Although Gregg (1940, 1941b) reported "Lymnaea (Stagnicola) bulimoides cassi" and "Stagnicola bulimoides cassi" in Utah, the race cassi apparently is no longer considered to be valid (see Burch 1989). Chamberlin and Roscoe (1948) listed both "Stagnicola bulimoides bulimoides" and "Stagnicola bulimoides cassi" as occurring in Utah. It is believed that this species is represented in Utah by the type race Fossaria bulimoides bulimoides.

Status in Utah

In Utah this species has been reported from only 2 localities, not far from each other, in southwestern Utah (extreme eastern Washington and extreme southeastern Iron counties).

No information regarding abundance of this species in Utah has been reported; however, in view of the fact that the species was not found by many early malacological workers in Utah (see, for example, Chamberlin and Jones 1929, who summarized knowledge of the mollusks of Utah up to that time), the species may be considered rare in this state. It is possible that more collections of this species in Utah have been made than have been reported in the literature (cf. nomenclature in Gregg 1940 and 1941b with that in Chamberlin and Roscoe 1948).

Although threats to this species in Utah are not known, because of the manifold threats to nearly all aquatic ecosystems in the state, this aquatic species should be considered at least moderately threatened. Population trend in this species in Utah is unknown.

Inventory is needed to determine the extent of distribution and the abundance of this species in Utah, not only in the areas where it has been reported in the state but also in other regions.

Habitats Utilized in Utah

Gregg (1940) reported this species in Utah from a "small stream". Gregg (1941b) listed this species from a second Utah locality that he characterized as follows: "[T]he altitude was 10,000 feet.
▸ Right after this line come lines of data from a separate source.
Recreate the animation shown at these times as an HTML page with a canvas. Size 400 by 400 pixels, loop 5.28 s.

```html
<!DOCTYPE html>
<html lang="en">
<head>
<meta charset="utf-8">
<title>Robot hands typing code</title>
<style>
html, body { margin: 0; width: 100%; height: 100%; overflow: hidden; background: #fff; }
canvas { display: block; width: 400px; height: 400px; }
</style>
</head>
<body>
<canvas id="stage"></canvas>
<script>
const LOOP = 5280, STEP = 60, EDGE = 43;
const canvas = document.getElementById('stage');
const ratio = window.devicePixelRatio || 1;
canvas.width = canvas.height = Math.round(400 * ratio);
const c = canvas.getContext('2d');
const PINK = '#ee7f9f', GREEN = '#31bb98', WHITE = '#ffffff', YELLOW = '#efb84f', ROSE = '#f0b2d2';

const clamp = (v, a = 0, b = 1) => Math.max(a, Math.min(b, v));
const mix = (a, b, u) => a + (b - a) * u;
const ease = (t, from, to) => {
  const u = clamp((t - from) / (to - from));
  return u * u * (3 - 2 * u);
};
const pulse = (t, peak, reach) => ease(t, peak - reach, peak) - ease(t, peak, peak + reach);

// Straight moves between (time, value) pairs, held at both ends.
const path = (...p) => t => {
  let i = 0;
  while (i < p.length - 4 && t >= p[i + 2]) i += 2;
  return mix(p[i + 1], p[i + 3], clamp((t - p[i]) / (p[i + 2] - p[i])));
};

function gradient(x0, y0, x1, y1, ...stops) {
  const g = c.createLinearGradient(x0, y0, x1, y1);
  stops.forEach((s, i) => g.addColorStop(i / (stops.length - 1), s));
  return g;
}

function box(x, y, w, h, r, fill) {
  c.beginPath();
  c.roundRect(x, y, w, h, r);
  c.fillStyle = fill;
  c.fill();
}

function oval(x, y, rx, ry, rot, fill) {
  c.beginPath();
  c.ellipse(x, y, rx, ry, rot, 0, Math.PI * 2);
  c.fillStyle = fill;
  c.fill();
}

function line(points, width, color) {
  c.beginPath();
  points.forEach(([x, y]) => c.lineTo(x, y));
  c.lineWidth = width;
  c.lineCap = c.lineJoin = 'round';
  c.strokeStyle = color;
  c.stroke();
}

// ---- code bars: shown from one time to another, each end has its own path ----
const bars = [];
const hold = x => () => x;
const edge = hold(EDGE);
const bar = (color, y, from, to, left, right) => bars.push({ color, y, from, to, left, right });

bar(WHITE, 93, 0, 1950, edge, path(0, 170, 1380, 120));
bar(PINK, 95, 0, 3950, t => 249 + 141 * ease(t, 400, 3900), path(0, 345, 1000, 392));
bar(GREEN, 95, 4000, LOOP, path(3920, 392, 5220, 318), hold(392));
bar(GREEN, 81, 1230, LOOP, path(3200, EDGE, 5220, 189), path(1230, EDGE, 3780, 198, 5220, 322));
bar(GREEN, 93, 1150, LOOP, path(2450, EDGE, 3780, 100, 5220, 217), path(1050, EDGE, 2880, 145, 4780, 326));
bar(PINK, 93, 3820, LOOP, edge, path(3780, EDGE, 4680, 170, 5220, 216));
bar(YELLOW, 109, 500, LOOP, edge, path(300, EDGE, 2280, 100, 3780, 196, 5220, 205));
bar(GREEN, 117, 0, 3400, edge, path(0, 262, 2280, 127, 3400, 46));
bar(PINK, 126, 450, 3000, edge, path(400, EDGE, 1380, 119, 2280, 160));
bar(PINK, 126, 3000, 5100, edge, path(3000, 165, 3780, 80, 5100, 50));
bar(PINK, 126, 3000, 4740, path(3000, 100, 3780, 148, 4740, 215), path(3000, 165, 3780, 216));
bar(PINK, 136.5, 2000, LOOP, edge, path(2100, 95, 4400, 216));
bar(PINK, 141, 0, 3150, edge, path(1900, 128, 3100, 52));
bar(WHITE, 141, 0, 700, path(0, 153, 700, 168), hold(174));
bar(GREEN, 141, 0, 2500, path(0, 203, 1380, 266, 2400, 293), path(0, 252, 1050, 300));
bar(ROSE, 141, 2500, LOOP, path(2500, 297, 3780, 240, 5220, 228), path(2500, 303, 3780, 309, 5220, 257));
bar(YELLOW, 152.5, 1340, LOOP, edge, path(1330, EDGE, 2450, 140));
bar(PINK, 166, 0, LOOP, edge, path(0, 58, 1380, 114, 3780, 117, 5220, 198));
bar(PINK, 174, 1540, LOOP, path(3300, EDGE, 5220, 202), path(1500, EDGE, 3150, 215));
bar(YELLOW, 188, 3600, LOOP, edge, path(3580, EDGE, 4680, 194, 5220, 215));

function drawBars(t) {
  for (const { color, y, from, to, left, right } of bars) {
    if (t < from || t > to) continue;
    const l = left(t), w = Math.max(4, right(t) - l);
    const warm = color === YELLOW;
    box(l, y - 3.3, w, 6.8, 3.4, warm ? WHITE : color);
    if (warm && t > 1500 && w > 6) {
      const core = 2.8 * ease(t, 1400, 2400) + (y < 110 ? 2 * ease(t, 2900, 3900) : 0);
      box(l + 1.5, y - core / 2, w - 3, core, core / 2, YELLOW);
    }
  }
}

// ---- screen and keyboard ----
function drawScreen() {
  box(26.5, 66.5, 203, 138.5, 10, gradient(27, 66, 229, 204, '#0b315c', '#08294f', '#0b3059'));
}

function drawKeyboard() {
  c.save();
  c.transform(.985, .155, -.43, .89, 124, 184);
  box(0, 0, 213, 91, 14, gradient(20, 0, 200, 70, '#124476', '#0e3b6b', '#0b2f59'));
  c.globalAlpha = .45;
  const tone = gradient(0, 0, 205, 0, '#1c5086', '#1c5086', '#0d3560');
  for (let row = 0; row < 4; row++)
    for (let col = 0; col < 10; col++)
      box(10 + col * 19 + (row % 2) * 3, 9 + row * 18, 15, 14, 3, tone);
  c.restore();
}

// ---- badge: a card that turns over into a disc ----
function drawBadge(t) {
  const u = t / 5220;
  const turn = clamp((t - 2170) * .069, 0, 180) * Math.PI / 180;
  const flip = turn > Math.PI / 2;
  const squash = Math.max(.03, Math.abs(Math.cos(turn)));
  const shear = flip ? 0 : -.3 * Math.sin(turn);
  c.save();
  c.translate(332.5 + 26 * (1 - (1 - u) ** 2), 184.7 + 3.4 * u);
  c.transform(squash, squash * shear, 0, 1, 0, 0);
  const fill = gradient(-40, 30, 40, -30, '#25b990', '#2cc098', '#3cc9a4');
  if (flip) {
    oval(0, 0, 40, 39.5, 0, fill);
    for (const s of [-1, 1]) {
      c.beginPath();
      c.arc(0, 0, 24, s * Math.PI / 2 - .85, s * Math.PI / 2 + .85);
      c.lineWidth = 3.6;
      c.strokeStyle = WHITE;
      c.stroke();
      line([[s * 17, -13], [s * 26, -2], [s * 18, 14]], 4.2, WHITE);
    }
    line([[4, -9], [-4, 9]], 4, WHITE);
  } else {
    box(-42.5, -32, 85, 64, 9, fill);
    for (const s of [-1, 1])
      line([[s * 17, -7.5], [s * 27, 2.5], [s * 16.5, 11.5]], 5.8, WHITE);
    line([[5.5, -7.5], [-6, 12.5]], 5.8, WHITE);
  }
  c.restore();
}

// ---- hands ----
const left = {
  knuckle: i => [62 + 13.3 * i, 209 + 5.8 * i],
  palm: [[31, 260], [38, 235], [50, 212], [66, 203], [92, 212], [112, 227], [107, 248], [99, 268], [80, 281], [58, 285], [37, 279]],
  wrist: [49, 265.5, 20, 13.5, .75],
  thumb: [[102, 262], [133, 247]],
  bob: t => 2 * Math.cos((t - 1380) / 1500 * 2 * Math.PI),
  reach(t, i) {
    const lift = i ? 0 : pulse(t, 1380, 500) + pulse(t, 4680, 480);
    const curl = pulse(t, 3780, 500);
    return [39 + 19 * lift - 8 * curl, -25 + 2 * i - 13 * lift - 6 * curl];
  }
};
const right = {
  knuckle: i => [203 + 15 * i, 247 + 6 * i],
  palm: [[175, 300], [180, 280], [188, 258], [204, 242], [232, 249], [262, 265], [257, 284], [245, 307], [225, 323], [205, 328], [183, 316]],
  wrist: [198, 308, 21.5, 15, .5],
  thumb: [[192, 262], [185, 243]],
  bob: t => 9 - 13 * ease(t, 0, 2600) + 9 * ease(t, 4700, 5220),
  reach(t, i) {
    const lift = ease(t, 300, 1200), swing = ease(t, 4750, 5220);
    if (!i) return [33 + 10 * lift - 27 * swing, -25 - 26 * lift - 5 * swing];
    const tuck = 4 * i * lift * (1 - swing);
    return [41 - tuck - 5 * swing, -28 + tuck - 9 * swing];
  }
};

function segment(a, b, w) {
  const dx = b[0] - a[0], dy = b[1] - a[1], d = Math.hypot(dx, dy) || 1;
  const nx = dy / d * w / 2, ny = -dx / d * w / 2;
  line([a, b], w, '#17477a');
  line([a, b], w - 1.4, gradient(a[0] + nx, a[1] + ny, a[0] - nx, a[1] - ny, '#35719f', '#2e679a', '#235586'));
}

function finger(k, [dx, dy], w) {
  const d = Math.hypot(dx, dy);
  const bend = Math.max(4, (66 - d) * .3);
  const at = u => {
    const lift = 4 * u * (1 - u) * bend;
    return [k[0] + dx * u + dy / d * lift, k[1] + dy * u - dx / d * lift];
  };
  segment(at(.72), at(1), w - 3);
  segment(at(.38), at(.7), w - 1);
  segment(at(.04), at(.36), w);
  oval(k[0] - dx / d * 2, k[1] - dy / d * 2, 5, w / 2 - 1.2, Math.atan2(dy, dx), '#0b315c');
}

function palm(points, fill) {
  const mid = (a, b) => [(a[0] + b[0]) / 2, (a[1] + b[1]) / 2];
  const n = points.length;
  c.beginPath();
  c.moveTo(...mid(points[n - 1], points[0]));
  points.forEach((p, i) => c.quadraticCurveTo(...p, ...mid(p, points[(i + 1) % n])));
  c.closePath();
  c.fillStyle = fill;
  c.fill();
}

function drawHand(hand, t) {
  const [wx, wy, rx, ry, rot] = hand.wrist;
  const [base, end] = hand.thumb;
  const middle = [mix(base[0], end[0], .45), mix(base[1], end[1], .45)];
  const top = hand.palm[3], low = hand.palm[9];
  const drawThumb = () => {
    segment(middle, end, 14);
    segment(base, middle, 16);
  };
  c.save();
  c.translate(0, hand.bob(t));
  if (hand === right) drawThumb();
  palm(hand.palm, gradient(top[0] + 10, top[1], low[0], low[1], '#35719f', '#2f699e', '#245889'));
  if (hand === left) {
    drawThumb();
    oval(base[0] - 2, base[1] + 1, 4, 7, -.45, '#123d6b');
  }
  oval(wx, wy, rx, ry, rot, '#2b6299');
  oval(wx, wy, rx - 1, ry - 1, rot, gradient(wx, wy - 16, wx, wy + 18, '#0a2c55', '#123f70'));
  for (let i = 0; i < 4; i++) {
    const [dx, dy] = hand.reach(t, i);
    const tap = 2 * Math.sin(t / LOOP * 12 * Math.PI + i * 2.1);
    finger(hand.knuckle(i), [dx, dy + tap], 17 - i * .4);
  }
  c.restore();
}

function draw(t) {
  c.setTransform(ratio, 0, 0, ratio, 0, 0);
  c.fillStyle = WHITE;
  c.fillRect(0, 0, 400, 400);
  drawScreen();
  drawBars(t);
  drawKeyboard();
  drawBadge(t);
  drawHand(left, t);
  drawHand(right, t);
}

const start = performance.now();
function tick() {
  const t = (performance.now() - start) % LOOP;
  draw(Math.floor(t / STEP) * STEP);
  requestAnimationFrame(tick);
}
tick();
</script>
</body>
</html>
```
There was a moderate amount of moisture most of the time and but a few yards away a series of springs in a swampy meadow formed brooklets ...." He reported both terrestrial and aquatic mollusks from this locality; since this species is aquatic, it presumably occupied the springs, swampy meadow, or "brooklets" mentioned in Gregg's account.


  • Text modified from: Oliver, George V. and William R. Bosworth III. 1999. Rare, imperiled, and recently extinct or extirpated mollusks of Utah[:] a literature review. Publication number 99-29. Utah Division of Wildlife Resources, Salt Lake City. 230 pp.